Rather than settle the relationship between the philosophical discourse and the plot of Troilus one way or another, I would like to suggest that we can see Chaucer's glossing as a way in which the poet foregrounds the problem of textual authority. Here, it is useful to consider briefly the posture of Chaucer's most famous glossator, the Wife of Bath. Dame Alisoun begins her challenge to patriarchal authority with a direct attack on glossing: "Men may devyne and glosen, up and doun, / But wel I woot, expres, withoute lye" (111. 26-7). The attitude the wife expresses here and elsewhere in her prologue is consistent with other late-medieval complaints against the abuses of glossing. We are reminded, for example, of Master Robert of Melun's heated condemnation of excessive glossing and of the incident related by Beryl Smalley in which "A long-suffering correspondent of (a student of Anselm) complains of the return of his own letter, so thickly glossed as to be unintelligible."14
In her assessment of the tradition under attack in the Wife of Bath's Prologue, Carolyn Dinshaw writes that "Glossing is a gesture of appropriation; the glossa undertakes to speak the text, to assert authority over it, to provide an interpretation, finally to limit or close it to the possibility of heterodox or unlimited significance."15 Ironically, however, as has been noted by more than one commentator,16 the Wife resorts to glossing in her attack on the practices of the glossators. She provides texts in support of her claims and then proceeds to gloss these texts in a way that is favorable to her cause. The countervailing gestures of establishing and undermining authority in the Prologue to the Wife of Bath's Tale correspond roughly to the two antithetical senses of the word "gloss." Glossing can both conceal and reveal and it can both open and close a text.
Like the Wife of Bath, Chaucer the poet frequently employs glossing to probe the limit and authority of the text.17 As A. J. Minnis has demonstrated, the scholastic distinction between an auctor and a compilator is of particular use in illuminating the stance of Chaucer's narrators.18 For Chaucer's narrators typically present themselves not as authorities in their own right but as compilers of the authoritative utterances of others; hence, the narrator of the General Prologue to the Canterbury Tales asks that he not be blamed for the more scurrilous aspects of his compilation because he is merely reporting what others have said and done (I. 725-46). The resulting compilations of Chaucer's narrators cannot, however, be regarded as seamless wholes in which one authoritative utterance naturally gives rise to the next.

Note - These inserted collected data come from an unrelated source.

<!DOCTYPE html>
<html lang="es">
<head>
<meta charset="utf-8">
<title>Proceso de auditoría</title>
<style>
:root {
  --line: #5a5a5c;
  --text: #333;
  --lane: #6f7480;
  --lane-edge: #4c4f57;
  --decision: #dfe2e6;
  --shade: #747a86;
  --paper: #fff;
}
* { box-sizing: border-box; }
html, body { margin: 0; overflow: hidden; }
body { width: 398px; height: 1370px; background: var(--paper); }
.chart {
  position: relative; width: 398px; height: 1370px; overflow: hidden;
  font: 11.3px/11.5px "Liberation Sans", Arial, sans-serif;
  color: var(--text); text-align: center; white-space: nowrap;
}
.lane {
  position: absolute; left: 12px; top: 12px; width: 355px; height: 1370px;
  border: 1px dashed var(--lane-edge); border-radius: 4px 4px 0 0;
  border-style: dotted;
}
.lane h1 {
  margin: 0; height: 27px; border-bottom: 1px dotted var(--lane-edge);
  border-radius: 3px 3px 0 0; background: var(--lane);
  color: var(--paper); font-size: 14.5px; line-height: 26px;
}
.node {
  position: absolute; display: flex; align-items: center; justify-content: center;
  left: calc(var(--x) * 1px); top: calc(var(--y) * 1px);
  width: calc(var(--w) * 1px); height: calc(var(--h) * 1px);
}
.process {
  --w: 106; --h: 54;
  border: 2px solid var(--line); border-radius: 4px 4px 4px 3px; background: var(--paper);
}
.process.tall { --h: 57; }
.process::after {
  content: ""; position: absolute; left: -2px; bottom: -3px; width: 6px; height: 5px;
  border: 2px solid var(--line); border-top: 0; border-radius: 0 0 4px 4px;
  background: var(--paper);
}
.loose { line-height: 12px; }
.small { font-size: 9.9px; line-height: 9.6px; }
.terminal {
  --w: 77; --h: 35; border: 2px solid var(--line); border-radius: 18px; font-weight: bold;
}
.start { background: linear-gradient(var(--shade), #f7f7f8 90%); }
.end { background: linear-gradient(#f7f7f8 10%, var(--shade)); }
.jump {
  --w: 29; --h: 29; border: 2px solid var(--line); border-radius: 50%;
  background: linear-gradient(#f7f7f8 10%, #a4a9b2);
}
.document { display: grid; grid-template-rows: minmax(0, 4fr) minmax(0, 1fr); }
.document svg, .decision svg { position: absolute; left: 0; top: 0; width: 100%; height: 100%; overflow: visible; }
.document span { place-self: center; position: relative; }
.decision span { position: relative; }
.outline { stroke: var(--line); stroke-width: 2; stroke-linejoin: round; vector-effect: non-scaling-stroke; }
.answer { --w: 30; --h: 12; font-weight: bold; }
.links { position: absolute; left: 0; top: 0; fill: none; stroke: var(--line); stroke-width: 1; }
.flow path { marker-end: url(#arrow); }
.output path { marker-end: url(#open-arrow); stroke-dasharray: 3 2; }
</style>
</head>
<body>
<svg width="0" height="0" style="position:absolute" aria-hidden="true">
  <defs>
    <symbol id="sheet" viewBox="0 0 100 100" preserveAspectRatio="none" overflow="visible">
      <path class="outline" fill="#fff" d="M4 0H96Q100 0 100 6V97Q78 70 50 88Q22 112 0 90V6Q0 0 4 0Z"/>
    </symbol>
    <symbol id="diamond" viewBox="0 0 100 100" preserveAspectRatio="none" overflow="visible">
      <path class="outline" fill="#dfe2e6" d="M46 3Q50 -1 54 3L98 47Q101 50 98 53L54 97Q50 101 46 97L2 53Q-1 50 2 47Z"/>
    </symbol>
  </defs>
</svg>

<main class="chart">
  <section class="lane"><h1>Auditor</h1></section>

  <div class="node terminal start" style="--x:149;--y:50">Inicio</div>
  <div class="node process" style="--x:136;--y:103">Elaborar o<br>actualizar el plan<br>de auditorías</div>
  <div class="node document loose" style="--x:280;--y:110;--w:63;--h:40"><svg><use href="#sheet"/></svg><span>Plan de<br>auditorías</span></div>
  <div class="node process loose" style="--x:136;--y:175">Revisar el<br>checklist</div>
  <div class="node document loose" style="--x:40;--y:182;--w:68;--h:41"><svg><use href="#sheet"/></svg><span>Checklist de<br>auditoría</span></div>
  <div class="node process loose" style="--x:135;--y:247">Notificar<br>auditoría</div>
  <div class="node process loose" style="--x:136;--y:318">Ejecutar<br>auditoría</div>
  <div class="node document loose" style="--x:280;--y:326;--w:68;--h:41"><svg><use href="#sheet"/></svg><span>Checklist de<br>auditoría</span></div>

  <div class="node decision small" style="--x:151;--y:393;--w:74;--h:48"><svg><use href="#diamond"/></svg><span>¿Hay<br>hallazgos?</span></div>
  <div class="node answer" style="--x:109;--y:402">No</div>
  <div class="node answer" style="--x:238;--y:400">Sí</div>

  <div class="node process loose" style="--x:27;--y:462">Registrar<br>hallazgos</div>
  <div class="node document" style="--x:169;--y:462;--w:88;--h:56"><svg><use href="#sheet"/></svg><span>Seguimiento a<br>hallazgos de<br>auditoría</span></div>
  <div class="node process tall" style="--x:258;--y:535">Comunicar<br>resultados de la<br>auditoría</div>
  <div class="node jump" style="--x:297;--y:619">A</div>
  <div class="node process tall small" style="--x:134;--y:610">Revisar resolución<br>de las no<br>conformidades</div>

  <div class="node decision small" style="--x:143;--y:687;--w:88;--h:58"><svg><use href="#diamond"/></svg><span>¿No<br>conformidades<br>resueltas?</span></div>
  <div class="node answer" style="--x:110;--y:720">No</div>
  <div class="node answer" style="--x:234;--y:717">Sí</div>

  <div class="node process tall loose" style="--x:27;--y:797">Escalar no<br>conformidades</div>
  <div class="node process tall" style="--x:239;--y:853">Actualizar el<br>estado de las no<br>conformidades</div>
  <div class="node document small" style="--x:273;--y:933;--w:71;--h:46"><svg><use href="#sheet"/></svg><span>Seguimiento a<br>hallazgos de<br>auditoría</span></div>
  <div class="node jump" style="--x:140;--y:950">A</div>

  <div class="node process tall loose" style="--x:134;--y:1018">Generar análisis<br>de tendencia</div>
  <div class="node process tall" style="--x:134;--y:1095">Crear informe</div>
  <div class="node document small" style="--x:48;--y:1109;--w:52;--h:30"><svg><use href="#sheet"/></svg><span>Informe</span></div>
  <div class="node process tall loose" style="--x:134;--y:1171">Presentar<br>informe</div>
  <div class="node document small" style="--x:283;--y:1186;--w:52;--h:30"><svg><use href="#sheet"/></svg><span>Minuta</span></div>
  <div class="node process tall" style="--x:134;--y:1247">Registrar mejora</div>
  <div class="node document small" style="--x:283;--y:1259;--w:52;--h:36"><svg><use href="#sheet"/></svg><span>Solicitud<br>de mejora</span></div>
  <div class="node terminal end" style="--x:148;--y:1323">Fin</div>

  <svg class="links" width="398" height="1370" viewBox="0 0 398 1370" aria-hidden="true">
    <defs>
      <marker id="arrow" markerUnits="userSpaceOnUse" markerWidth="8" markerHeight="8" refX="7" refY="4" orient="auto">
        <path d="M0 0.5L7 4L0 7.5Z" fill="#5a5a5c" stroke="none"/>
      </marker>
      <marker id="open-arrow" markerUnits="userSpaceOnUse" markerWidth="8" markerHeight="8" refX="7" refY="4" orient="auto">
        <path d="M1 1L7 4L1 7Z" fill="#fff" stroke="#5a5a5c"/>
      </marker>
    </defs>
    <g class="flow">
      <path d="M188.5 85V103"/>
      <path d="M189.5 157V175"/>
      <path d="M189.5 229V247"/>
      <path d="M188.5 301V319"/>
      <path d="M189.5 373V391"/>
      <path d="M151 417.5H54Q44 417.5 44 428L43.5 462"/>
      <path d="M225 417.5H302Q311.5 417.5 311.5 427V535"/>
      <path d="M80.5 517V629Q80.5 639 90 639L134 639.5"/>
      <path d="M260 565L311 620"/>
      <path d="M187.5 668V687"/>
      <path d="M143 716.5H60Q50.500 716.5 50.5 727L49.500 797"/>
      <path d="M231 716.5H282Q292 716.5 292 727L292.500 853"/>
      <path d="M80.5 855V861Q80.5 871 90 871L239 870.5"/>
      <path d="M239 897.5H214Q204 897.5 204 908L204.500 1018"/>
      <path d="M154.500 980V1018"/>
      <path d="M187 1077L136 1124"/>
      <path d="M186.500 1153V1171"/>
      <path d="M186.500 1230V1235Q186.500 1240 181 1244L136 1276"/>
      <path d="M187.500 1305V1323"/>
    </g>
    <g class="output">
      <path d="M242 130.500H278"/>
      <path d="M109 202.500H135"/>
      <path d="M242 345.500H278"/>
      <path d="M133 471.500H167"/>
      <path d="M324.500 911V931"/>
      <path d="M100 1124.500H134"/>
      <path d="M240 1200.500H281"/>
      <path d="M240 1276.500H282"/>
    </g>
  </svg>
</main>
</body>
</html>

Robert Jordan's assessment of the aesthetic properties of Chaucer's poems applies equally well to the poet's treatment of authority: "the exposed joints and seams, the unresolved contradictions, [and] the clashes of perspective" prevail over any integrating principle.19 In Chaucer's most spectacular exercise in glossing, the erotic and philosophical materials in Troilus contribute to what